**WHAT YOU ARE ASKED TO DO**
Check every line of the entries below for the word "white". Then give the number of lines that have it, with nothing added.

**EXTRACTED ENTRIES**
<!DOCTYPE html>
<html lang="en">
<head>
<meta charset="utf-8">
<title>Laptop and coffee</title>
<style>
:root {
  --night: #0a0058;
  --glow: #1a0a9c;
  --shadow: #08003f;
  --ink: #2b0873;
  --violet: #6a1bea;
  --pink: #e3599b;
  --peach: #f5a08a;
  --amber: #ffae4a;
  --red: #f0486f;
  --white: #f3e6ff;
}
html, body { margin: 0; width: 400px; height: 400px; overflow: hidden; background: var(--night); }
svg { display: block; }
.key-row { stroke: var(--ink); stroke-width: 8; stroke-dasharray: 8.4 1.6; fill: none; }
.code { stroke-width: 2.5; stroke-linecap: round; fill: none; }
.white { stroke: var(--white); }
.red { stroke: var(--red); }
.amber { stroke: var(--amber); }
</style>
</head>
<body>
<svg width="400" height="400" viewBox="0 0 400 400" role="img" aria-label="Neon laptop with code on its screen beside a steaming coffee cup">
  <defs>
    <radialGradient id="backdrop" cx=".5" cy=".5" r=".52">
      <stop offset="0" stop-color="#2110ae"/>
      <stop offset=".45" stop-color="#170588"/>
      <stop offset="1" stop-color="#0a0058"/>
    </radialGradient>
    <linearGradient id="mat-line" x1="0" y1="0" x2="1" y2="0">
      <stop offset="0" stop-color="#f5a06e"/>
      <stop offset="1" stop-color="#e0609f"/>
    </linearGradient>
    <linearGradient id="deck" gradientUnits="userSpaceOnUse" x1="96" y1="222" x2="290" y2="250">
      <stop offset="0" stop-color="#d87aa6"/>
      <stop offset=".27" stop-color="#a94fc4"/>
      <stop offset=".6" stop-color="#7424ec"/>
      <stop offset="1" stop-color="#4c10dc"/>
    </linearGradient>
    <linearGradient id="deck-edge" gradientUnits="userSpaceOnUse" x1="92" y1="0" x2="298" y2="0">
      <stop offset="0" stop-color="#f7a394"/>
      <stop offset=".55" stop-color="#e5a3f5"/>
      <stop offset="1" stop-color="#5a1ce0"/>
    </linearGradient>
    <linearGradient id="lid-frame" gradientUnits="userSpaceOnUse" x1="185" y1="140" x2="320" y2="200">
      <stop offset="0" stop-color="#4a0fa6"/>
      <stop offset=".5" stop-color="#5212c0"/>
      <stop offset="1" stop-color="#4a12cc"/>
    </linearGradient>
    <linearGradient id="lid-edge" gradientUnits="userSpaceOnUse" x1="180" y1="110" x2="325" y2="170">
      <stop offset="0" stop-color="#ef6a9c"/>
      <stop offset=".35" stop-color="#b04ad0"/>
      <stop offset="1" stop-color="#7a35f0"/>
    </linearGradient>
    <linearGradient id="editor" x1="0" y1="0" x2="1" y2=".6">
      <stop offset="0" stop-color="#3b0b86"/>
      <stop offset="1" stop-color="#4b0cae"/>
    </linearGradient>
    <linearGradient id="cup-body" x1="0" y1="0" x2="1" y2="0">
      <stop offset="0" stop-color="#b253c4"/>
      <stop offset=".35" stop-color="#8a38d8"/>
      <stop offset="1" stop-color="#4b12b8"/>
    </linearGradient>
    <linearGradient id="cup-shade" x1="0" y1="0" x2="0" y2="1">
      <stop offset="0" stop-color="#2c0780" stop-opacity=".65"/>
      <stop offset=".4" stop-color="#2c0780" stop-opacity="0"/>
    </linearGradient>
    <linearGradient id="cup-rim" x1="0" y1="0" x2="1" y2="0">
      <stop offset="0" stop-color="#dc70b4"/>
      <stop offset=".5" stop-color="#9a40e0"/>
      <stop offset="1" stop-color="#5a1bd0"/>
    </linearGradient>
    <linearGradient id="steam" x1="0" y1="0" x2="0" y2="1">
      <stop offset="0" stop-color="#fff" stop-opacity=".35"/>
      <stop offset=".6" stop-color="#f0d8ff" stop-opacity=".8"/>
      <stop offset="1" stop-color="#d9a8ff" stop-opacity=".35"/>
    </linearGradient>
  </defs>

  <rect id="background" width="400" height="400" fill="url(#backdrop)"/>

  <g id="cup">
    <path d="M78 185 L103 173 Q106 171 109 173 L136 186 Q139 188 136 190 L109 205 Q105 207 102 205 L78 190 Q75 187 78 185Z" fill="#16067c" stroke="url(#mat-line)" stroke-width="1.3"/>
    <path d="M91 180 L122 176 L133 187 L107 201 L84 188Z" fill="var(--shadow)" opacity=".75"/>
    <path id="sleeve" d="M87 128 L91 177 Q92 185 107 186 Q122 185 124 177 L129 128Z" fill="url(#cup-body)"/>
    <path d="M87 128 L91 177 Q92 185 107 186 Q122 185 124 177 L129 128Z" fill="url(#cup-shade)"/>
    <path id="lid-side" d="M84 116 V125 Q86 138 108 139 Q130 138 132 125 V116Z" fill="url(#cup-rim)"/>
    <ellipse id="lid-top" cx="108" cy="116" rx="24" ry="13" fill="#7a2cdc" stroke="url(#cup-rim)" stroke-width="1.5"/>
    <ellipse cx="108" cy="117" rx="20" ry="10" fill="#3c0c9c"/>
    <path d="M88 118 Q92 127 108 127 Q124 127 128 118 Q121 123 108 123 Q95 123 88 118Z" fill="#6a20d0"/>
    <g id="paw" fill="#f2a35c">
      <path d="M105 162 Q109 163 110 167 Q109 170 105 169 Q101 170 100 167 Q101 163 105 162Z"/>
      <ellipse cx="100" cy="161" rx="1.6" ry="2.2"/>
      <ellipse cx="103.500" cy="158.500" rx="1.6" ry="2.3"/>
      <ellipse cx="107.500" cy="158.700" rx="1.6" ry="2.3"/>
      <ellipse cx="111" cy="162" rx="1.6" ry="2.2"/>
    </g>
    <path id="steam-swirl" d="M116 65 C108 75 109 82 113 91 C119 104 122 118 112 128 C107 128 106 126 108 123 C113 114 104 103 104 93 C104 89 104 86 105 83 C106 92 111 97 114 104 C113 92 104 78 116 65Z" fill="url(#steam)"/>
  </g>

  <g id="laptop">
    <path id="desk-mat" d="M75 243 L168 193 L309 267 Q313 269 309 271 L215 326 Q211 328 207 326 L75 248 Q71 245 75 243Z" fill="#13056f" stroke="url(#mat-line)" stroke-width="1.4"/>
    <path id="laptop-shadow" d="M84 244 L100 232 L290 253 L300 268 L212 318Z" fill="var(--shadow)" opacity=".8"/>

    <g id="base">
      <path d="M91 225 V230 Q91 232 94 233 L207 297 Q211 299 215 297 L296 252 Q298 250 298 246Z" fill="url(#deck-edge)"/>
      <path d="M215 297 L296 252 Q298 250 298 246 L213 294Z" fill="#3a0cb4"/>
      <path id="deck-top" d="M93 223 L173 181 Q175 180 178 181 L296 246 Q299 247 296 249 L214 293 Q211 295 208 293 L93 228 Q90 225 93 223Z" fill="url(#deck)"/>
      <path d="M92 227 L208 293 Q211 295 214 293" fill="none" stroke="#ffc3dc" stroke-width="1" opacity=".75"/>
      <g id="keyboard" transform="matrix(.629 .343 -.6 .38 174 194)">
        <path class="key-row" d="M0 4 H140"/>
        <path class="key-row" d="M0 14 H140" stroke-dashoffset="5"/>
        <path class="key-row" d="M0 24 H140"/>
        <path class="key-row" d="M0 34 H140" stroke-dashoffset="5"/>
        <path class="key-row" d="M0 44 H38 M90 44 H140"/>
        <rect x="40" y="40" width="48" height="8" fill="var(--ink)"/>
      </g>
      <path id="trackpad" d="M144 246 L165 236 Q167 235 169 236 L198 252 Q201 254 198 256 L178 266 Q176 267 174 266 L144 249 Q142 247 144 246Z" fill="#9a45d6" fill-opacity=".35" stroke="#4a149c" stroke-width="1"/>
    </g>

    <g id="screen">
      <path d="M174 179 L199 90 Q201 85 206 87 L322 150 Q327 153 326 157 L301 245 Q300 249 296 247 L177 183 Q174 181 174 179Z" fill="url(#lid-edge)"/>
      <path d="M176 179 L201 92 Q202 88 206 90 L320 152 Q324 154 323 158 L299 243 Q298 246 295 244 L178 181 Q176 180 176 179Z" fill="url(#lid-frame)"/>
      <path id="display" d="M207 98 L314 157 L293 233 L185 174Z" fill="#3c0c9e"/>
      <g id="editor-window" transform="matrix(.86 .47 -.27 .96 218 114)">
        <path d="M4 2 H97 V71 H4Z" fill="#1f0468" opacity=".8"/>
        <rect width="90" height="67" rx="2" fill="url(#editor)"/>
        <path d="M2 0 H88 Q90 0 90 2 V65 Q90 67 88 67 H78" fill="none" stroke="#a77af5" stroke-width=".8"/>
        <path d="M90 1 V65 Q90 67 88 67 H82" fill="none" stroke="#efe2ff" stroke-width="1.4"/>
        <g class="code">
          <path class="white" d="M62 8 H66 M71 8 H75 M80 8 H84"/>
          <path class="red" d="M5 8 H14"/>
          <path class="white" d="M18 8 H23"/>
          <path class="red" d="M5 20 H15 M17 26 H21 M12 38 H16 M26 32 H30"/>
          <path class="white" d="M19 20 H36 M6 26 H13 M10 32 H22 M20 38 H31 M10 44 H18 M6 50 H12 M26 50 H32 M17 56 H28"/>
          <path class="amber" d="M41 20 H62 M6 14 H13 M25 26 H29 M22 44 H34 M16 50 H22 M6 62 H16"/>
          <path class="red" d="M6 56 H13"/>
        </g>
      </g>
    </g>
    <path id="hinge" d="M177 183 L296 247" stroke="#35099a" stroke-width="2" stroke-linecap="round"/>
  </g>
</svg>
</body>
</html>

**EXERCISE OUTPUT**
5